What is being asked
The entries must be set down again word for word; no pictures belong in the copy.

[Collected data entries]
::::

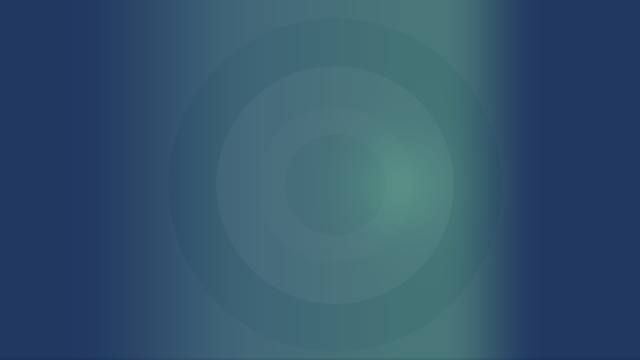
Write a Shadertoy shader that draws this background.

```glsl
#define NAVY vec3(0.130, 0.220, 0.382)
#define SLATE vec3(0.262, 0.410, 0.475)
#define TEAL vec3(0.285, 0.465, 0.475)
#define GLOW_COLOR vec3(0.325, 0.560, 0.515)
#define RING_CENTER vec2(0.0417, -0.014)
#define GLOW_CENTER vec2(0.227, -0.014)
#define GLOW_RADIUS 0.135
#define LEFT_FADE vec2(-0.72, -0.14)
#define RIGHT_FADE vec2(0.335, 0.625)
#define RING_RADII vec4(0.463, 0.330, 0.216, 0.140)
#define RING_TINTS vec4(-0.018, 0.032, 0.010, -0.018)

// Soft vertical band: navy sides, slate to teal across the middle
vec3 bandColor(float x) {
    float lit = smoothstep(LEFT_FADE.x, LEFT_FADE.y, x)
              * (1.0 - smoothstep(RIGHT_FADE.x, RIGHT_FADE.y, x));
    vec3 core = mix(SLATE, TEAL, smoothstep(-0.25, 0.3, x));
    return mix(NAVY, core, lit);
}

// Antialiased disc coverage
float disc(vec2 p, float radius, float pixel) {
    return 1.0 - smoothstep(-pixel, pixel, length(p) - radius);
}

void mainImage(out vec4 fragColor, in vec2 fragCoord) {
    vec2 p = (fragCoord - 0.5 * iResolution.xy) / iResolution.y;
    float pixel = 1.0 / iResolution.y;

    vec3 color = bandColor(p.x);

    // Green glow
    vec2 g = (p - GLOW_CENTER) / GLOW_RADIUS;
    color = mix(color, GLOW_COLOR, 0.8 * exp(-dot(g, g)));

    // Concentric translucent discs, each lightening or darkening a little
    for (int i = 0; i < 4; i++) {
        float cover = disc(p - RING_CENTER, RING_RADII[i], pixel);
        color += RING_TINTS[i] * cover * vec3(1.0, 0.7, 0.7);
    }

    // Thin shade along the lower edge
    color *= 1.0 - 0.1 * (1.0 - smoothstep(-0.5, -0.49, p.y));

    fragColor = vec4(color, 1.0);
}
```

::::

Expected output
Write a Shadertoy shader that draws this background.

```glsl
#define NAVY vec3(0.130, 0.220, 0.382)
#define SLATE vec3(0.262, 0.410, 0.475)
#define TEAL vec3(0.285, 0.465, 0.475)
#define GLOW_COLOR vec3(0.325, 0.560, 0.515)
#define RING_CENTER vec2(0.0417, -0.014)
#define GLOW_CENTER vec2(0.227, -0.014)
#define GLOW_RADIUS 0.135
#define LEFT_FADE vec2(-0.72, -0.14)
#define RIGHT_FADE vec2(0.335, 0.625)
#define RING_RADII vec4(0.463, 0.330, 0.216, 0.140)
#define RING_TINTS vec4(-0.018, 0.032, 0.010, -0.018)

// Soft vertical band: navy sides, slate to teal across the middle
vec3 bandColor(float x) {
    float lit = smoothstep(LEFT_FADE.x, LEFT_FADE.y, x)
              * (1.0 - smoothstep(RIGHT_FADE.x, RIGHT_FADE.y, x));
    vec3 core = mix(SLATE, TEAL, smoothstep(-0.25, 0.3, x));
    return mix(NAVY, core, lit);
}

// Antialiased disc coverage
float disc(vec2 p, float radius, float pixel) {
    return 1.0 - smoothstep(-pixel, pixel, length(p) - radius);
}

void mainImage(out vec4 fragColor, in vec2 fragCoord) {
    vec2 p = (fragCoord - 0.5 * iResolution.xy) / iResolution.y;
    float pixel = 1.0 / iResolution.y;

    vec3 color = bandColor(p.x);

    // Green glow
    vec2 g = (p - GLOW_CENTER) / GLOW_RADIUS;
    color = mix(color, GLOW_COLOR, 0.8 * exp(-dot(g, g)));

    // Concentric translucent discs, each lightening or darkening a little
    for (int i = 0; i < 4; i++) {
        float cover = disc(p - RING_CENTER, RING_RADII[i], pixel);
        color += RING_TINTS[i] * cover * vec3(1.0, 0.7, 0.7);
    }

    // Thin shade along the lower edge
    color *= 1.0 - 0.1 * (1.0 - smoothstep(-0.5, -0.49, p.y));

    fragColor = vec4(color, 1.0);
}
```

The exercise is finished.